_Exercise prompt_
Reproduce all the entries, matching the original word for word.
:::
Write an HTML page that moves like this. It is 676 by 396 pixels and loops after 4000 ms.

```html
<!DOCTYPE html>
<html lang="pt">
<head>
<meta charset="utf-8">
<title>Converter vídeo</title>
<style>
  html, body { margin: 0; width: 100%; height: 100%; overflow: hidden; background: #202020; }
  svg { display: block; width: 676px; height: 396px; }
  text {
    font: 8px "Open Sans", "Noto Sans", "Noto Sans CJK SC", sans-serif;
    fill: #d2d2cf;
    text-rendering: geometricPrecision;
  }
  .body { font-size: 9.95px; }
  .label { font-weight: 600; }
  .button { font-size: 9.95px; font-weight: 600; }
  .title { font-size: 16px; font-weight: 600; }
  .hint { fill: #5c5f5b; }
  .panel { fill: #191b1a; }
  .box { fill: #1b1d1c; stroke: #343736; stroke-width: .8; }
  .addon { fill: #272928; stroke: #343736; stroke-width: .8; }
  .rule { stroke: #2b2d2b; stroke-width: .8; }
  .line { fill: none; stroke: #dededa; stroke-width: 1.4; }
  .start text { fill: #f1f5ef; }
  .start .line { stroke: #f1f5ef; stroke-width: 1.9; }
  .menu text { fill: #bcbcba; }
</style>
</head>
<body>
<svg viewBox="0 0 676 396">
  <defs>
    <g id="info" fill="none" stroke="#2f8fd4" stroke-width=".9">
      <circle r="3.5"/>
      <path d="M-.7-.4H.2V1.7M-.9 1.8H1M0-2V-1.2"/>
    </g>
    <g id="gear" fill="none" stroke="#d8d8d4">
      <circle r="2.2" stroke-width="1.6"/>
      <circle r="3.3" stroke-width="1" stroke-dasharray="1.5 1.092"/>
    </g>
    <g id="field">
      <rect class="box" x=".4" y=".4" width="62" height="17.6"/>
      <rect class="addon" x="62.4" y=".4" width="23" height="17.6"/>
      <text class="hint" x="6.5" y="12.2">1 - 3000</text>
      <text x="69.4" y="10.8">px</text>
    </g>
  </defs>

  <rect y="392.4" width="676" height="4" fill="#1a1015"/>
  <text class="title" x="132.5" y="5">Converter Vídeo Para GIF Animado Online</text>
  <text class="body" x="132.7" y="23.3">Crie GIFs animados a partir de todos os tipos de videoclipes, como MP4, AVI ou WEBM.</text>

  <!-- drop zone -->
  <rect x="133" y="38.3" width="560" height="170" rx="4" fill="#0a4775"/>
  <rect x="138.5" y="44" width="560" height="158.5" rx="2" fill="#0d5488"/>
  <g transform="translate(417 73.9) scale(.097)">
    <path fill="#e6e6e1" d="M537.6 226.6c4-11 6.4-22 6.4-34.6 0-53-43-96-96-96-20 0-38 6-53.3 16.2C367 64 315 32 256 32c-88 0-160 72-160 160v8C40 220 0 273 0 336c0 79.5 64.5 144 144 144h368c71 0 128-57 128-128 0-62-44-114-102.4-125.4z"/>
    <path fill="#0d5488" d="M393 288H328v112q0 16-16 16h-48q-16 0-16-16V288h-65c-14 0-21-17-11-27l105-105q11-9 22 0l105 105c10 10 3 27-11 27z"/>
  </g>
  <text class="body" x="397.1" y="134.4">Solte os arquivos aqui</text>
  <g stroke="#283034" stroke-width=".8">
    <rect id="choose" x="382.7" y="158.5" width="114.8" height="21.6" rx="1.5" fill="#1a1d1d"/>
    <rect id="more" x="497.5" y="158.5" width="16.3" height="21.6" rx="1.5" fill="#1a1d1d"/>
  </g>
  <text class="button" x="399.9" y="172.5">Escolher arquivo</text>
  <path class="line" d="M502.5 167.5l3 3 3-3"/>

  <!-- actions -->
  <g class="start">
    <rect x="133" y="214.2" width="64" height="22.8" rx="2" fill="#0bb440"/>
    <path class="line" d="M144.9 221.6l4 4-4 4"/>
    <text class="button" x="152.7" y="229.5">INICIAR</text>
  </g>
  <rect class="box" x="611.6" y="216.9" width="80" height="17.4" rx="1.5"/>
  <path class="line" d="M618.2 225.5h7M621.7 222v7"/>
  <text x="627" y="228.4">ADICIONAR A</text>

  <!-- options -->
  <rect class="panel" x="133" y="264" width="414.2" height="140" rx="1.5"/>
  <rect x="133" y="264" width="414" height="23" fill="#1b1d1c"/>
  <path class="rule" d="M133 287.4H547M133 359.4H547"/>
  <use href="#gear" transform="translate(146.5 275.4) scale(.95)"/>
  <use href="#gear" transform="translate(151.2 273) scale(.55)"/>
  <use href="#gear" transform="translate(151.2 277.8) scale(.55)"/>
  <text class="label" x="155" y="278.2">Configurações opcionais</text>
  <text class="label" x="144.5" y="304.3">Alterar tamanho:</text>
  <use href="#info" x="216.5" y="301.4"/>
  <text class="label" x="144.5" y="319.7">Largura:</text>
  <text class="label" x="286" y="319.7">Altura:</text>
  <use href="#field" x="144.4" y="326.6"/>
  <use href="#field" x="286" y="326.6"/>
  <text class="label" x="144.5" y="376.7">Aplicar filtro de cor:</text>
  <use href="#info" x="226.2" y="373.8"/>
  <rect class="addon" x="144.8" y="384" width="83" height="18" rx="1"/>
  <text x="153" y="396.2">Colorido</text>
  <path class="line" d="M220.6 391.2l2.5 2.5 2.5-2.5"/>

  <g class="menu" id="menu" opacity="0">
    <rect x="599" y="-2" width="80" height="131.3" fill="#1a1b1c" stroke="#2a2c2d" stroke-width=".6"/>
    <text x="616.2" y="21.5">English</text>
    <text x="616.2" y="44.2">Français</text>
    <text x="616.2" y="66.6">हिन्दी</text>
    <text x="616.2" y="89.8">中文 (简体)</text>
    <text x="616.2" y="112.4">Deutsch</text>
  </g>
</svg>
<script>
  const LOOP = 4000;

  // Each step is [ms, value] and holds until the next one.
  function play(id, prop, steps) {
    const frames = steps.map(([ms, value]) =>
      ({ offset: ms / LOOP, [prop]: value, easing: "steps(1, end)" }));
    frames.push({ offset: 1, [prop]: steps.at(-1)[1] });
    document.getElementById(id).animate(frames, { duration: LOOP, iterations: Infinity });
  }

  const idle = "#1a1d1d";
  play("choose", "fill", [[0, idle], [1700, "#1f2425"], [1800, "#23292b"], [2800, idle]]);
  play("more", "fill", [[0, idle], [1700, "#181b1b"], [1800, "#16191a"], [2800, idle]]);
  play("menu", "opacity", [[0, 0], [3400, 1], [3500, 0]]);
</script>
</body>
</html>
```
:::
_Response to the task_
Write an HTML page that moves like this. It is 676 by 396 pixels and loops after 4000 ms.

```html
<!DOCTYPE html>
<html lang="pt">
<head>
<meta charset="utf-8">
<title>Converter vídeo</title>
<style>
  html, body { margin: 0; width: 100%; height: 100%; overflow: hidden; background: #202020; }
  svg { display: block; width: 676px; height: 396px; }
  text {
    font: 8px "Open Sans", "Noto Sans", "Noto Sans CJK SC", sans-serif;
    fill: #d2d2cf;
    text-rendering: geometricPrecision;
  }
  .body { font-size: 9.95px; }
  .label { font-weight: 600; }
  .button { font-size: 9.95px; font-weight: 600; }
  .title { font-size: 16px; font-weight: 600; }
  .hint { fill: #5c5f5b; }
  .panel { fill: #191b1a; }
  .box { fill: #1b1d1c; stroke: #343736; stroke-width: .8; }
  .addon { fill: #272928; stroke: #343736; stroke-width: .8; }
  .rule { stroke: #2b2d2b; stroke-width: .8; }
  .line { fill: none; stroke: #dededa; stroke-width: 1.4; }
  .start text { fill: #f1f5ef; }
  .start .line { stroke: #f1f5ef; stroke-width: 1.9; }
  .menu text { fill: #bcbcba; }
</style>
</head>
<body>
<svg viewBox="0 0 676 396">
  <defs>
    <g id="info" fill="none" stroke="#2f8fd4" stroke-width=".9">
      <circle r="3.5"/>
      <path d="M-.7-.4H.2V1.7M-.9 1.8H1M0-2V-1.2"/>
    </g>
    <g id="gear" fill="none" stroke="#d8d8d4">
      <circle r="2.2" stroke-width="1.6"/>
      <circle r="3.3" stroke-width="1" stroke-dasharray="1.5 1.092"/>
    </g>
    <g id="field">
      <rect class="box" x=".4" y=".4" width="62" height="17.6"/>
      <rect class="addon" x="62.4" y=".4" width="23" height="17.6"/>
      <text class="hint" x="6.5" y="12.2">1 - 3000</text>
      <text x="69.4" y="10.8">px</text>
    </g>
  </defs>

  <rect y="392.4" width="676" height="4" fill="#1a1015"/>
  <text class="title" x="132.5" y="5">Converter Vídeo Para GIF Animado Online</text>
  <text class="body" x="132.7" y="23.3">Crie GIFs animados a partir de todos os tipos de videoclipes, como MP4, AVI ou WEBM.</text>

  <!-- drop zone -->
  <rect x="133" y="38.3" width="560" height="170" rx="4" fill="#0a4775"/>
  <rect x="138.5" y="44" width="560" height="158.5" rx="2" fill="#0d5488"/>
  <g transform="translate(417 73.9) scale(.097)">
    <path fill="#e6e6e1" d="M537.6 226.6c4-11 6.4-22 6.4-34.6 0-53-43-96-96-96-20 0-38 6-53.3 16.2C367 64 315 32 256 32c-88 0-160 72-160 160v8C40 220 0 273 0 336c0 79.5 64.5 144 144 144h368c71 0 128-57 128-128 0-62-44-114-102.4-125.4z"/>
    <path fill="#0d5488" d="M393 288H328v112q0 16-16 16h-48q-16 0-16-16V288h-65c-14 0-21-17-11-27l105-105q11-9 22 0l105 105c10 10 3 27-11 27z"/>
  </g>
  <text class="body" x="397.1" y="134.4">Solte os arquivos aqui</text>
  <g stroke="#283034" stroke-width=".8">
    <rect id="choose" x="382.7" y="158.5" width="114.8" height="21.6" rx="1.5" fill="#1a1d1d"/>
    <rect id="more" x="497.5" y="158.5" width="16.3" height="21.6" rx="1.5" fill="#1a1d1d"/>
  </g>
  <text class="button" x="399.9" y="172.5">Escolher arquivo</text>
  <path class="line" d="M502.5 167.5l3 3 3-3"/>

  <!-- actions -->
  <g class="start">
    <rect x="133" y="214.2" width="64" height="22.8" rx="2" fill="#0bb440"/>
    <path class="line" d="M144.9 221.6l4 4-4 4"/>
    <text class="button" x="152.7" y="229.5">INICIAR</text>
  </g>
  <rect class="box" x="611.6" y="216.9" width="80" height="17.4" rx="1.5"/>
  <path class="line" d="M618.2 225.5h7M621.7 222v7"/>
  <text x="627" y="228.4">ADICIONAR A</text>

  <!-- options -->
  <rect class="panel" x="133" y="264" width="414.2" height="140" rx="1.5"/>
  <rect x="133" y="264" width="414" height="23" fill="#1b1d1c"/>
  <path class="rule" d="M133 287.4H547M133 359.4H547"/>
  <use href="#gear" transform="translate(146.5 275.4) scale(.95)"/>
  <use href="#gear" transform="translate(151.2 273) scale(.55)"/>
  <use href="#gear" transform="translate(151.2 277.8) scale(.55)"/>
  <text class="label" x="155" y="278.2">Configurações opcionais</text>
  <text class="label" x="144.5" y="304.3">Alterar tamanho:</text>
  <use href="#info" x="216.5" y="301.4"/>
  <text class="label" x="144.5" y="319.7">Largura:</text>
  <text class="label" x="286" y="319.7">Altura:</text>
  <use href="#field" x="144.4" y="326.6"/>
  <use href="#field" x="286" y="326.6"/>
  <text class="label" x="144.5" y="376.7">Aplicar filtro de cor:</text>
  <use href="#info" x="226.2" y="373.8"/>
  <rect class="addon" x="144.8" y="384" width="83" height="18" rx="1"/>
  <text x="153" y="396.2">Colorido</text>
  <path class="line" d="M220.6 391.2l2.5 2.5 2.5-2.5"/>

  <g class="menu" id="menu" opacity="0">
    <rect x="599" y="-2" width="80" height="131.3" fill="#1a1b1c" stroke="#2a2c2d" stroke-width=".6"/>
    <text x="616.2" y="21.5">English</text>
    <text x="616.2" y="44.2">Français</text>
    <text x="616.2" y="66.6">हिन्दी</text>
    <text x="616.2" y="89.8">中文 (简体)</text>
    <text x="616.2" y="112.4">Deutsch</text>
  </g>
</svg>
<script>
  const LOOP = 4000;

  // Each step is [ms, value] and holds until the next one.
  function play(id, prop, steps) {
    const frames = steps.map(([ms, value]) =>
      ({ offset: ms / LOOP, [prop]: value, easing: "steps(1, end)" }));
    frames.push({ offset: 1, [prop]: steps.at(-1)[1] });
    document.getElementById(id).animate(frames, { duration: LOOP, iterations: Infinity });
  }

  const idle = "#1a1d1d";
  play("choose", "fill", [[0, idle], [1700, "#1f2425"], [1800, "#23292b"], [2800, idle]]);
  play("more", "fill", [[0, idle], [1700, "#181b1b"], [1800, "#16191a"], [2800, idle]]);
  play("menu", "opacity", [[0, 0], [3400, 1], [3500, 0]]);
</script>
</body>
</html>
```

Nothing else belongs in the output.